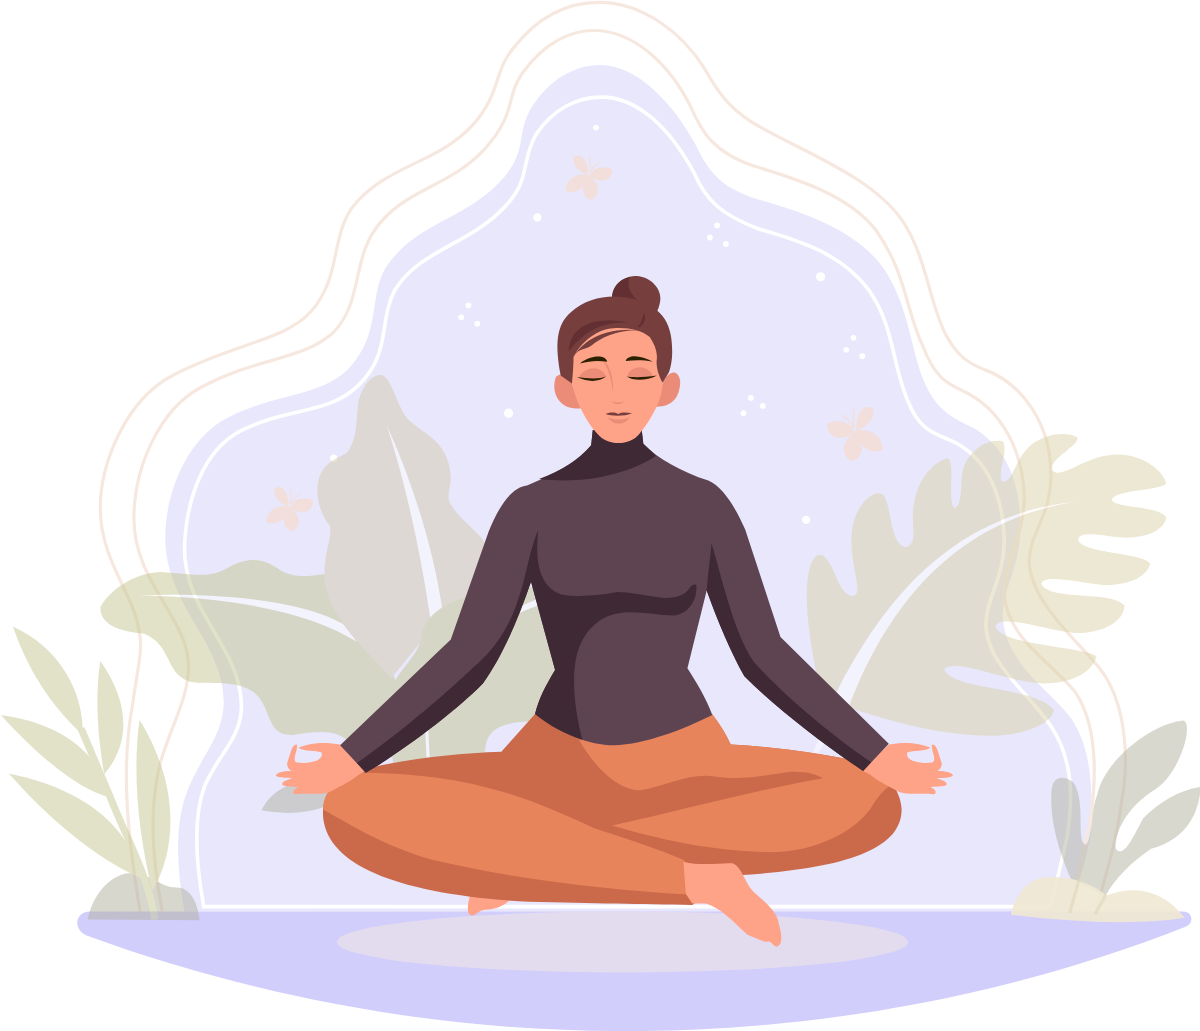
<!DOCTYPE html>
<html lang="en">
<head>
<meta charset="utf-8">
<title>Meditation in the garden</title>
<style>
:root{
  --paper:#fff;--mist:#e8e7fc;--ground:#d2cefc;--shadow:#e3dcee;--contour:#f6e8df;--butterfly:#f2dfdc;
  --leaf-olive:#c5c793;--leaf-tan:#d6cbae;--leaf-sand:#dbd3a9;--leaf-gray:#b1b19f;--mound-sand:#efe8d2;
  --skin:#ffa388;--skin-shade:#ea8c78;--hair:#763e3d;--hair-shade:#632f32;--brow:#2b2100;
  --sweater:#5d4450;--sweater-shade:#3f2935;--pants:#e8845b;--pants-shade:#cb6a4a;
}
html,body{margin:0;overflow:hidden;background:var(--paper)}
.canvas{display:block;width:1200px;height:1031px}
.contours{fill:none;stroke:var(--contour);stroke-width:4;stroke-linecap:round}
.mist{fill:var(--mist)}
.mist-line{fill:none;stroke:var(--paper);stroke-width:4.5}
.sparkles,.vein{fill:var(--paper)}
.stem-light{fill:none;stroke:var(--paper);stroke-width:4}
.butterflies{fill:var(--butterfly)}
.antennae{fill:none;stroke:var(--butterfly);stroke-width:1.6}
.foliage{opacity:.5}
.olive{fill:var(--leaf-olive)}.tan{fill:var(--leaf-tan)}.sand{fill:var(--leaf-sand)}.gray{fill:var(--leaf-gray)}
.stem{fill:none;stroke:var(--leaf-olive);stroke-width:9;stroke-linejoin:round}
.mound-sand{fill:var(--mound-sand);opacity:.92}
.ground{fill:var(--ground)}.shadow{fill:var(--shadow)}
.skin{fill:var(--skin)}.skin-shade{fill:var(--skin-shade)}
.hair{fill:var(--hair)}.hair-shade{fill:var(--hair-shade)}.brow{fill:var(--brow)}
.sweater{fill:var(--sweater)}.sweater-shade{fill:var(--sweater-shade)}
.pants{fill:var(--pants)}.pants-shade{fill:var(--pants-shade)}
</style>
</head>
<body>
<svg class="canvas" viewBox="0 0 1496 1285" preserveAspectRatio="none" role="img" aria-label="A woman in a turtleneck meditating cross-legged among leaves and butterflies">
  <defs>
    <g id="butterfly">
      <path d="M-1-2C-8-4-20-10-19-24C-10-30-1-22-1-2L1-1C6-12 20-14 29-9C31 0 20 12 2 1C16 10 13 26 3 29C-6 28-12 14-2 3C-6 18-20 22-29 18C-28 0-12-4-1-2Z"/>
      <path class="antennae" d="M1-4Q3-14 1-24M2-5Q6-13 14-18"/>
    </g>
    <g id="trio"><circle cx="9" r="3.6"/><circle cy="15" r="3.6"/><circle cx="20" cy="23" r="3.6"/></g>
    <path id="hand" d="M424 928C405 924 385 926 372 932C382 938 392 934 401 938C404 948 385 953 369 950C364 945 372 935 370 928C364 927 362 940 358 951C358 957 361 960 364 961C352 961 344 963 344 967C350 971 358 969 364 970C355 973 349 976 353 979C360 981 366 980 372 981C366 984 363 988 368 990C385 988 405 992 415 985C428 978 438 973 448 965L458 960Z"/>
  </defs>

  <g id="backdrop">
    <path class="mist" d="M230 1136C220 1080 218 1030 232 990C248 945 278 920 279 875C279 800 205 755 206 668C207 610 235 545 285 520C350 488 400 495 436 458C475 415 460 370 480 335C515 280 575 275 620 230C660 190 642 170 662 135C685 98 718 81 748 81C795 81 840 130 867 180C885 217 900 235 950 250C1010 267 1070 290 1102 335C1135 385 1135 440 1155 482C1170 513 1190 522 1213 533C1260 560 1272 610 1272 655C1272 710 1250 730 1250 770C1255 830 1310 860 1335 895C1362 935 1362 985 1360 1040C1350 1090 1340 1110 1332 1137Z"/>
    <g class="contours">
      <path d="M175 1138C160 1050 150 960 165 880C172 830 178 810 174 790C168 740 125 700 125 633C125 580 155 500 215 468C290 428 355 425 388 388C425 345 412 300 438 260C480 205 545 205 590 155C625 115 615 90 640 60C675 15 715 3 747 3C800 3 850 40 878 85C895 115 910 140 960 165C1020 197 1090 225 1125 275C1155 320 1158 375 1178 415C1192 442 1205 452 1228 461C1275 478 1310 530 1310 590C1312 640 1283 665 1283 700C1285 750 1340 795 1370 832C1405 875 1408 950 1398 1000C1392 1050 1378 1090 1366 1138"/>
      <path d="M202 1134C190 1070 185 1010 200 950C215 900 235 870 235 830C235 770 165 725 167 643C168 580 200 510 250 483C320 445 375 450 415 415C450 380 440 330 465 290C500 235 560 235 605 185C645 140 630 120 652 90C680 52 712 38 740 38C790 38 835 80 862 135C875 165 890 190 940 207C1000 225 1060 245 1092 287C1130 340 1130 390 1150 430C1165 470 1180 478 1200 487C1250 510 1276 565 1277 620C1276 670 1252 700 1252 740C1255 795 1310 825 1340 862C1366 900 1367 960 1361 1010C1356 1050 1343 1090 1334 1137"/>
    </g>
    <path class="mist-line" d="M254 1130C245 1080 240 1020 255 980C272 940 301 920 301 880C300 805 230 765 230 683C232 620 255 560 300 537C360 507 410 517 447 480C488 440 472 400 492 362C520 315 580 305 622 265C665 225 647 205 668 168C690 135 720 121 750 121C795 121 835 160 865 215C880 250 900 268 945 285C1000 300 1050 318 1082 360C1115 405 1112 455 1132 500C1145 535 1165 540 1183 548C1235 570 1251 625 1252 675C1252 720 1229 745 1229 780C1232 830 1280 860 1310 905C1340 950 1337 1000 1330 1045L1310 1130Z"/>
  </g>

  <g id="sparkles" class="sparkles">
    <circle cx="743" cy="159" r="3.6"/><circle cx="670" cy="271" r="5.2"/><circle cx="1023" cy="345" r="5.8"/>
    <circle cx="634" cy="515" r="5.8"/><circle cx="1005" cy="648" r="5.2"/><circle cx="416" cy="571" r="4.5"/>
    <circle cx="936" cy="496" r="3.6"/><circle cx="951" cy="506" r="3.6"/><circle cx="927" cy="515" r="3.6"/>
    <use href="#trio" x="885" y="281"/><use href="#trio" x="575" y="380.500"/><use href="#trio" x="1055" y="421"/>
  </g>

  <g id="butterflies" class="butterflies">
    <use href="#butterfly" transform="translate(734 220)"/>
    <use href="#butterfly" transform="translate(361 633)"/>
    <use href="#butterfly" transform="translate(1066 539) scale(-1.2 1.22)"/>
  </g>

  <g id="ground">
    <path class="ground" d="M112 1136H1475C1487 1136 1489 1151 1478 1155C1250 1245 1000 1287 770 1285C540 1285 310 1240 108 1166C90 1158 94 1136 112 1136Z"/>
    <ellipse class="shadow" cx="776" cy="1174" rx="356" ry="38"/>
  </g>

  <g id="left-plant" class="foliage">
    <path class="gray" d="M326 1010C340 980 375 968 415 974L410 1003C385 1015 350 1015 326 1010Z"/>
    <path class="olive" d="M125 757C140 730 175 713 200 713C245 716 262 721 285 707C315 690 335 700 350 711C370 722 390 718 420 713L500 860L520 950L440 935C430 905 390 912 365 916C330 918 340 880 315 862C290 845 255 855 235 849C205 838 215 805 180 790C150 787 125 780 125 757Z"/>
    <path class="vein" d="M172 742C280 738 380 750 428 778L445 800C390 765 300 745 172 742Z"/>
    <path class="tan" d="M447 500C452 478 465 467 474 467C488 468 492 500 508 522C525 540 560 548 562 595C562 610 555 620 563 630C575 650 600 665 605 678L610 740L525 800L488 845C445 800 410 765 405 725C402 690 415 670 411 655C395 635 393 610 398 595C405 575 420 572 432 565C447 545 443 525 447 500Z"/>
    <path class="vein" d="M482 530C510 590 540 680 551 757L537 775C525 690 505 600 482 530Z"/>
    <path class="olive" d="M486 870C488 840 522 820 525 795C530 760 565 750 590 740L680 730L700 900C615 895 605 910 604 945L490 955Z"/>
    <path class="vein" d="M624 770C640 760 655 752 670 747V755C655 760 640 767 620 780Z"/>
    <path class="stem-light" d="M532 910L534 950"/>
  </g>

  <g id="monstera" class="foliage">
    <path class="sand" d="M1020 850C1005 780 1000 720 1014 697C1025 680 1037 705 1043 720C1050 740 1065 750 1069 737C1070 720 1057 690 1063 655C1070 625 1090 610 1100 616C1112 625 1108 680 1130 682C1147 675 1133 650 1140 625C1145 595 1165 575 1181 571C1192 575 1180 625 1190 633C1202 630 1195 595 1203 578C1215 555 1235 547 1250 550C1258 560 1243 590 1249 600C1262 603 1265 575 1280 560C1295 543 1325 536 1343 545C1347 555 1310 570 1311 585C1320 600 1350 570 1385 567C1420 563 1450 585 1454 603C1445 612 1390 610 1386 623C1390 634 1445 630 1454 645C1450 665 1420 671 1400 670C1375 668 1345 660 1344 673C1350 690 1420 688 1434 702C1430 722 1400 730 1375 729C1340 725 1300 715 1298 728C1310 750 1385 735 1402 755C1400 780 1365 790 1340 789C1300 785 1250 765 1241 780C1245 805 1350 805 1367 818C1360 845 1320 855 1290 851C1250 847 1190 820 1177 834C1185 860 1290 855 1314 885C1310 905 1270 918 1230 917C1160 915 1100 895 1058 882Z"/>
    <path class="vein" d="M1342 625C1180 650 1100 770 1058 882L1042 864C1110 730 1200 640 1342 625ZM1026 910L1010 945L1018 942L1034 915Z"/>
  </g>

  <g id="left-sprig" class="foliage">
    <path class="gray" d="M109 1146C120 1100 150 1087 165 1088C190 1090 200 1106 220 1106C240 1106 247 1130 249 1147Z"/>
    <path class="olive" d="M16 781C40 850 75 890 103 916C105 870 80 810 16 781ZM125 824C118 870 122 920 130 965C160 930 165 880 125 824ZM1 891C50 945 100 985 137 994C125 935 70 900 1 891ZM11 964C60 1020 120 1070 175 1094C160 1020 90 980 11 964ZM174 897C165 960 172 1040 190 1110C220 1060 225 980 174 897Z"/>
    <path class="stem" d="M101 908L136 990C155 1040 185 1090 193 1146"/>
  </g>

  <g id="right-bush">
    <path class="foliage gray" d="M1335 1095C1322 1065 1308 1025 1311 985C1313 965 1328 967 1338 975C1355 1000 1340 1050 1354 1053C1362 1045 1360 1010 1368 990C1378 945 1440 900 1476 898C1488 905 1470 965 1440 984C1405 1005 1388 1040 1391 1058C1400 1070 1412 1045 1425 1020C1445 1000 1470 985 1496 981V990C1490 1030 1465 1050 1435 1058C1410 1075 1390 1095 1378 1117Z"/>
    <path class="mound-sand" d="M1260 1140C1270 1100 1295 1092 1310 1093C1345 1093 1365 1105 1380 1116C1420 1100 1455 1115 1477 1144C1420 1153 1340 1150 1260 1140Z"/>
    <path class="foliage" fill="none" stroke="#dfd1b4" stroke-width="4" stroke-linecap="round" d="M1345 1097L1334 1136M1378 1116L1366 1138"/>
  </g>

  <g id="woman">
    <g id="legs">
      <path class="skin" d="M586 1116C582 1130 582 1140 588 1141C595 1141 595 1135 605 1134C620 1133 630 1128 637 1120Z"/>
      <path class="pants-shade" d="M667 890L625 937C570 939 510 945 457 958L420 975C402 990 402 1010 403 1020C410 1080 500 1115 660 1124C740 1126 800 1127 863 1128L920 1091C1050 1083 1125 1060 1124 1008C1123 995 1118 985 1112 976L1085 952C1030 940 970 931 911 928C905 915 898 903 888 891Z"/>
      <path class="pants" d="M722 922C740 955 770 985 798 985C830 980 860 962 893 968C930 973 960 965 985 962C1005 961 1018 965 1026 970C940 985 850 1010 763 1029C850 1055 920 1063 970 1062C1030 1058 1070 1030 1085 1008C1095 992 1103 982 1113 978L1080 951C1030 940 970 931 911 928C905 915 898 903 888 890L765 915Z"/>
      <path class="pants" d="M403 1009C402 985 425 963 457 963C590 965 660 995 740 1032C780 1045 820 1058 853 1072L858 1115C780 1110 660 1100 540 1072C480 1055 440 1030 403 1009Z"/>
      <path class="skin" d="M852 1074C875 1080 900 1075 913 1076C925 1080 928 1100 940 1112C955 1125 970 1138 971 1152C975 1165 976 1178 968 1180C962 1178 962 1172 955 1174C945 1171 940 1168 932 1165C915 1150 900 1132 880 1126L863 1126L855 1114Z"/>
    </g>

    <g id="hands" class="skin">
      <use href="#hand"/>
      <use href="#hand" transform="translate(1532 0) scale(-1 1)"/>
    </g>

    <g id="turtleneck">
      <path class="sweater" d="M739 536L737 555C720 575 695 590 657 605C635 607 618 640 609 663L562 797L424 929L456 963C500 938 570 885 602 852C625 820 645 775 662 725L692 835C680 855 672 870 667 890C700 915 735 929 765 929C805 927 850 910 888 891C880 870 868 850 857 833L881 736C895 775 912 815 928 843C970 885 1030 930 1076 961L1108 927L973 794L929 660C918 635 902 607 883 599C850 588 820 572 802 553L800 536Z"/>
      <path class="sweater-shade" d="M739 536L737 555C722 573 700 587 672 597C730 604 785 590 818 568L802 553L800 536Z"/>
      <path class="sweater-shade" d="M671 661C660 685 655 725 645 750C632 790 610 815 590 832C550 870 490 920 445 951L456 963C500 938 570 885 602 852C625 820 645 775 662 725L692 835C680 855 672 870 667 890C685 905 705 915 726 922C715 880 710 830 725 800C740 770 765 763 785 763C805 763 825 767 840 767C860 765 870 745 868 729C858 725 862 748 825 745C800 742 785 738 770 738C750 742 720 745 700 741C668 730 668 690 671 661Z"/>
      <path class="sweater-shade" d="M887 677C885 700 882 720 881 736C895 775 912 815 928 843C970 885 1030 930 1076 961L1086 950C1035 915 975 865 940 825C915 790 900 720 887 677Z"/>
    </g>

    <g id="head">
      <path class="hair" d="M763 372C764 350 783 344 793 344C814 345 828 364 822 380C820 388 817 392 814 396L780 385Z"/>
      <path class="hair-shade" d="M785 345C770 349 763 360 763 371C777 372 790 375 803 381C790 372 780 360 785 345Z"/>
      <path class="skin-shade" d="M713 478C706 466 698 464 693 470C686 490 698 512 724 509ZM826 478C832 463 845 458 848 475C848 495 838 508 816 507Z"/>
      <path class="hair" d="M699 468C692 430 693 405 712 389C735 368 768 366 795 374C828 386 838 405 838 438C838 450 836 458 834 464L826 477L760 470L713 478Z"/>
      <path class="skin" d="M713 478C714 468 715 455 715 445C725 425 745 410 765 409C785 408 800 412 810 420C818 432 819 440 819 446C817 458 822 470 826 477C826 500 810 525 797 541C785 556 757 556 745 541C730 525 718 500 713 478Z"/>
      <path class="hair" d="M714 446C722 432 745 405 803 412C772 410 750 420 737 431C728 437 722 433 714 446Z"/>
      <path class="hair-shade" d="M709 438C710 410 735 393 782 402C747 401 727 415 709 438ZM795 408C800 402 801 395 803 390C806 398 802 405 797 408Z"/>
      <path class="skin-shade" d="M752 450C760 453 766 475 764 489C763 478 760 462 752 450ZM762 500C766 505 775 505 778 500C773 502 768 502 762 500ZM722 470C730 456 750 455 756 470C745 474 732 474 722 470ZM782 468C788 455 806 454 814 468C805 473 790 473 782 468ZM758 520C763 530 779 531 785 520C777 524 766 524 758 520Z"/>
      <path class="brow" d="M723 453C735 443 755 441 757 451C745 449 735 450 723 453ZM780 450C783 441 800 443 814 451C800 448 790 449 780 450ZM719 470C732 472 748 473 756 469C747 477 731 476 719 470ZM781 469C790 471 804 470 819 468C806 475 789 475 781 469Z"/>
      <path class="hair" d="M755 516C762 513 768 514 771 516C775 513 782 514 788 515C780 519 762 519 755 516Z"/>
    </g>
  </g>
</svg>
</body>
</html>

▬▬▬

● What is needed
Read the entries above, then pull out the lines that include "html".

● Answer to this exercise
<!DOCTYPE html>
<html lang="en">
html,body{margin:0;overflow:hidden;background:var(--paper)}
</html>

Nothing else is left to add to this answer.